Patent of the month – Composites for lightweighting

Materials World magazine
24 Sep 2018

This month, our new guest Patent Attorney, Gemma McGeough from Withers & Rogers, talks about a patent for pipes made from composite materials, and how it could help with lightweighting.

Composite materials are well known for being lightweight with excellent mechanical properties, and there has been a huge increase in their use in recent years, particularly in the aerospace, marine and automotive industries.

Despite these advantages, however, it can still be challenging to manufacture composite materials that are free from defects. It is, therefore, no surprise that manufacturers have been slow to adopt composite materials when producing components with complex geometries. One such example is the reluctance to produce composite pipes as a replacement for heavier metal piping. This is due, in part, to the ease with which metal pipes can be bent into shape, and the apparent inability to form composite pipes in this way.

The light brigade

Tackling this issue head on, Sigma Precision Components UK Ltd has developed a novel composite pipe made from a reinforced thermoplastic composite that can be bent into shape.

While thermoplastics typically have a lower stiffness than thermosetting plastics, which has limited their use in the past, they are well known for their ability to repeatedly harden and soften during temperature cycles. This not only improves their recyclability but also makes them increasingly attractive for a wide range of applications.

As described in its recently granted patent, GB2523204, Sigma has harnessed these properties using an innovative lay-up process. This process ensures that when the pipe is being formed, it has enough rigidity to be self-supporting, while also being impermeable, even when being bent and formed into complex shapes.

The ‘green state’ of the pipe, before it is bent into shape, can be manufactured on a mandrel of the desired cross section. The mandrel is placed on a filament winding machine and a layer of thermoplastic material is wound onto it. The material is pure thermoplastic resin in the form of a tape or tow, which helps to provide an impermeable layer inside the bore of the pipe.

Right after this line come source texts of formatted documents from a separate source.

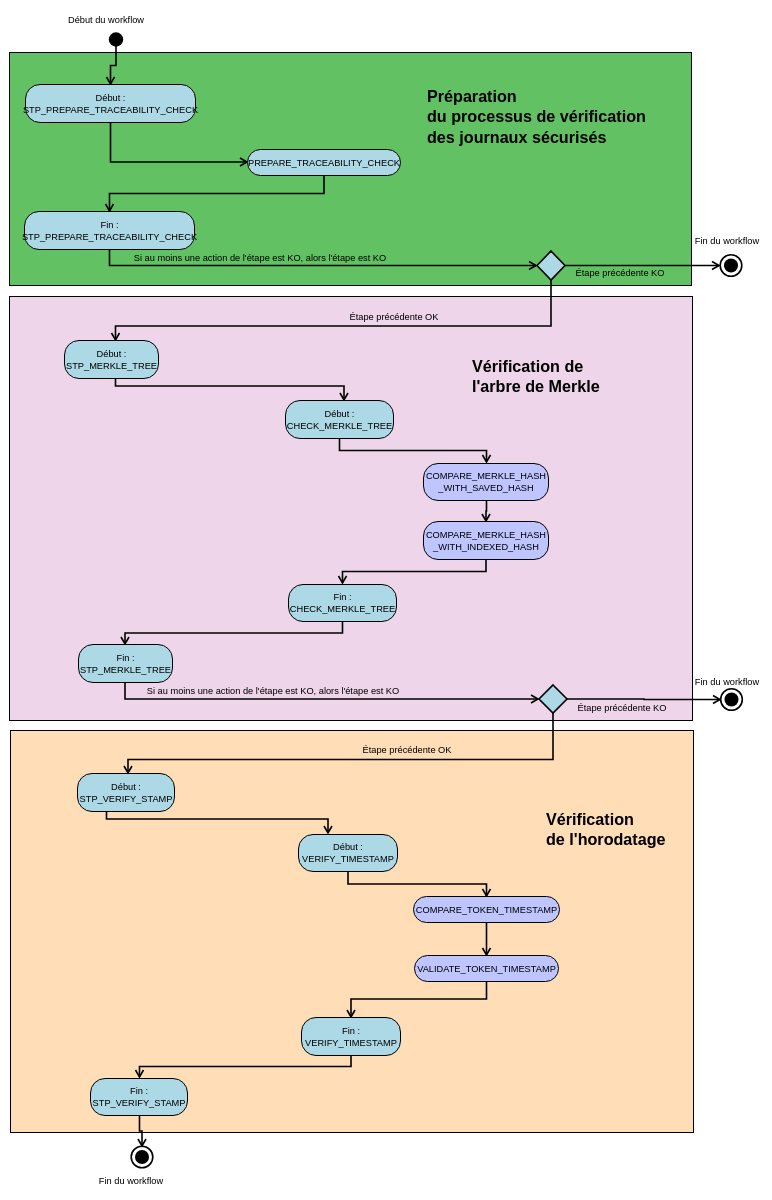
<!DOCTYPE html>
<html lang="fr">
<head>
<meta charset="utf-8">
<title>Workflow de vérification des journaux sécurisés</title>
<style>
:root {
  --ink: #000;
  --paper: #fff;
  --prepare: #62c162;
  --merkle: #eed5ea;
  --stamp: #ffddb6;
  --step: #add8e6;
  --task: #bfc6ff;
}
* { box-sizing: border-box; margin: 0; }
body { background: var(--paper); overflow: hidden; }
.workflow {
  position: relative;
  width: 772px;
  height: 1200px;
  overflow: hidden;
  color: var(--ink);
  font: 9.25px/12px "Liberation Sans", Arial, sans-serif;
}
.lane { position: absolute; border: 1.6px solid var(--ink); }
.lane.prepare { left: 9px; top: 51.5px; width: 683px; height: 234px; background: var(--prepare); }
.lane.merkle { left: 9px; top: 296px; width: 684px; height: 425px; background: var(--merkle); }
.lane.stamp { left: 10px; top: 730px; width: 684px; height: 403px; background: var(--stamp); }
h2 { position: absolute; font-size: 16.15px; line-height: 20.3px; white-space: nowrap; }
.connectors { position: absolute; left: 0; top: 0; }
.flow { fill: none; stroke: var(--ink); stroke-width: 1.6; }
.decision { fill: var(--step); stroke: var(--ink); stroke-width: 1.6; }
.ring { fill: var(--paper); stroke: var(--ink); stroke-width: 1.6; }
.node {
  position: absolute;
  display: flex;
  align-items: center;
  justify-content: center;
  height: 38.5px;
  padding-top: 1px;
  border: 1.6px solid var(--ink);
  border-radius: 15px;
  background: var(--step);
  text-align: center;
  white-space: nowrap;
}
.node.single { height: 27px; border-radius: 14px; }
.node.task { background: var(--task); }
.label { position: absolute; transform: translate(-50%, -50%); white-space: nowrap; }
</style>
</head>
<body>
<main class="workflow">
  <section class="lane prepare"></section>
  <section class="lane merkle"></section>
  <section class="lane stamp"></section>

  <h2 style="left:427px;top:86px">Préparation<br>du processus de vérification<br>des journaux sécurisés</h2>
  <h2 style="left:472px;top:356px">Vérification de<br>l'arbre de Merkle</h2>
  <h2 style="left:546px;top:809px">Vérification<br>de l'horodatage</h2>

  <svg class="connectors" width="772" height="1200" viewBox="0 0 772 1200" aria-hidden="true">
    <defs>
      <marker id="arrow" markerUnits="userSpaceOnUse" markerWidth="12" markerHeight="12" refX="9" refY="6" orient="auto">
        <path class="flow" d="M2 2L9 6L2 10"/>
      </marker>
      <g id="end">
        <circle class="ring" r="10.8"/>
        <circle r="7"/>
      </g>
    </defs>

    <g class="flow" marker-end="url(#arrow)">
      <path marker-end="url(#arrow)" d="M116 40V65.500H110.500V84"/>
      <path marker-end="url(#arrow)" d="M110.500 121V162H247"/>
      <path marker-end="url(#arrow)" d="M324 175V193.500H109.500V211"/>
      <path marker-end="url(#arrow)" d="M109.500 248V265.500H536"/>
      <path marker-end="url(#arrow)" d="M565 265.500H719"/>
      <path marker-end="url(#arrow)" d="M551 280V326H115.500V340"/>
      <path marker-end="url(#arrow)" d="M115.500 377V386H344V400"/>
      <path marker-end="url(#arrow)" d="M339.500 437V450.500H486.500V462"/>
      <path marker-end="url(#arrow)" d="M486.500 500V511H486V521"/>
      <path marker-end="url(#arrow)" d="M486 559V571.500H342.500V583"/>
      <path marker-end="url(#arrow)" d="M342.500 621V633H125V644"/>
      <path marker-end="url(#arrow)" d="M125 682V699H538"/>
      <path marker-end="url(#arrow)" d="M567 699H644V699.500H720"/>
      <path marker-end="url(#arrow)" d="M553 713V759.500H128V773"/>
      <path marker-end="url(#arrow)" d="M106.500 811V819H328V833"/>
      <path marker-end="url(#arrow)" d="M348 871V884H486.500V896"/>
      <path marker-end="url(#arrow)" d="M486.500 922V955"/>
      <path marker-end="url(#arrow)" d="M486.500 981V999H351V1017"/>
      <path marker-end="url(#arrow)" d="M351 1054V1066.500H139.500V1077"/>
      <path marker-end="url(#arrow)" d="M139.500 1115V1131H142V1146"/>
    </g>

    <polygon class="decision" points="551,251 565,265.500 551,280 537,265.500"/>
    <polygon class="decision" points="553,685 567,699 553,713 539,699"/>
    <circle cx="116" cy="39.500" r="7.200"/>
    <use href="#end" x="731" y="265.500"/>
    <use href="#end" x="731.500" y="699.500"/>
    <use href="#end" x="142" y="1157"/>
  </svg>

  <div class="node" style="left:25px;top:84px;width:171px">Début :<br>STP_PREPARE_TRACEABILITY_CHECK</div>
  <div class="node single" style="left:247px;top:149px;width:154px">PREPARE_TRACEABILITY_CHECK</div>
  <div class="node" style="left:24px;top:211px;width:171px">Fin :<br>STP_PREPARE_TRACEABILITY_CHECK</div>

  <div class="node" style="left:64px;top:340px;width:95px">Début :<br>STP_MERKLE_TREE</div>
  <div class="node" style="left:285px;top:400px;width:109px">Début :<br>CHECK_MERKLE_TREE</div>
  <div class="node task" style="left:423px;top:462.5px;width:126px">COMPARE_MERKLE_HASH<br>_WITH_SAVED_HASH</div>
  <div class="node task" style="left:423px;top:521px;width:126px">COMPARE_MERKLE_HASH<br>_WITH_INDEXED_HASH</div>
  <div class="node" style="left:288px;top:583.5px;width:109px">Fin :<br>CHECK_MERKLE_TREE</div>
  <div class="node" style="left:78px;top:644px;width:95px">Fin :<br>STP_MERKLE_TREE</div>

  <div class="node" style="left:77px;top:773px;width:98px">Début :<br>STP_VERIFY_STAMP</div>
  <div class="node" style="left:298px;top:833.5px;width:100px">Début :<br>VERIFY_TIMESTAMP</div>
  <div class="node single task" style="left:413px;top:896px;width:147px">COMPARE_TOKEN_TIMESTAMP</div>
  <div class="node single task" style="left:414px;top:954.5px;width:145px">VALIDATE_TOKEN_TIMESTAMP</div>
  <div class="node" style="left:301px;top:1017px;width:100px">Fin :<br>VERIFY_TIMESTAMP</div>
  <div class="node" style="left:90px;top:1077.5px;width:98px">Fin :<br>STP_VERIFY_STAMP</div>

  <span class="label" style="left:106px;top:20px">Début du workflow</span>
  <span class="label" style="left:260px;top:257.5px">Si au moins une action de l'étape est KO, alors l'étape est KO</span>
  <span class="label" style="left:620px;top:273px">Étape précédente KO</span>
  <span class="label" style="left:727px;top:241px">Fin du workflow</span>
  <span class="label" style="left:394px;top:317px">Étape précédente OK</span>
  <span class="label" style="left:273px;top:691px">Si au moins une action de l'étape est KO, alors l'étape est KO</span>
  <span class="label" style="left:622px;top:708px">Étape précédente KO</span>
  <span class="label" style="left:727px;top:682px">Fin du workflow</span>
  <span class="label" style="left:407px;top:750px">Étape précédente OK</span>
  <span class="label" style="left:131px;top:1180.5px">Fin du workflow</span>
</main>
</body>
</html>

The mandrel is then placed on a braiding machine that forms a second layer of material consisting of alternating clockwise and anti-clockwise tows of fibre-reinforced thermoplastic, which are interwoven in a braided pattern. This reinforced layer can be repeated multiple times to achieve the required rigidity and outer dimensions of the pipe.

Heating up

Once a sufficient thickness is achieved, the mandrel is moved back onto the filament winding machine. Here, a layer of heat-shrink material can be added under tension to completely cover the pipe and complete the preform. At this stage, heating the preform in an oven softens the thermoplastic layers, which meld so there is no discernible transition between them apart from increased presence of fibres in the outer layer.

To complement this process, the heat-shrink material contracts to squeeze the layers together and force the thermoplastic into the fibre layers, while leaving a resin-rich layer at the bore to ensure impermeability. Once cooled, the mandrel and heat-shrink material can be removed to reveal the completed pipe in its green state.

However, by using a thermoplastic resin, the pipe is able to soften at high temperature and subsequently be formed using a conventional pipe-bending machine before being cooled again. This process can thereby achieve complex multi-axis bending and twisting, with little more difficulty than is required to make an equivalent metal pipe.

This innovation has enabled Sigma to apply thermoplastics in a novel way. And while the patent is protected for up to 20 years in the UK, it could provide inspiration to other budding inventors who can imagine alternative applications for the unique properties of thermoplastics.

Read the full patent here: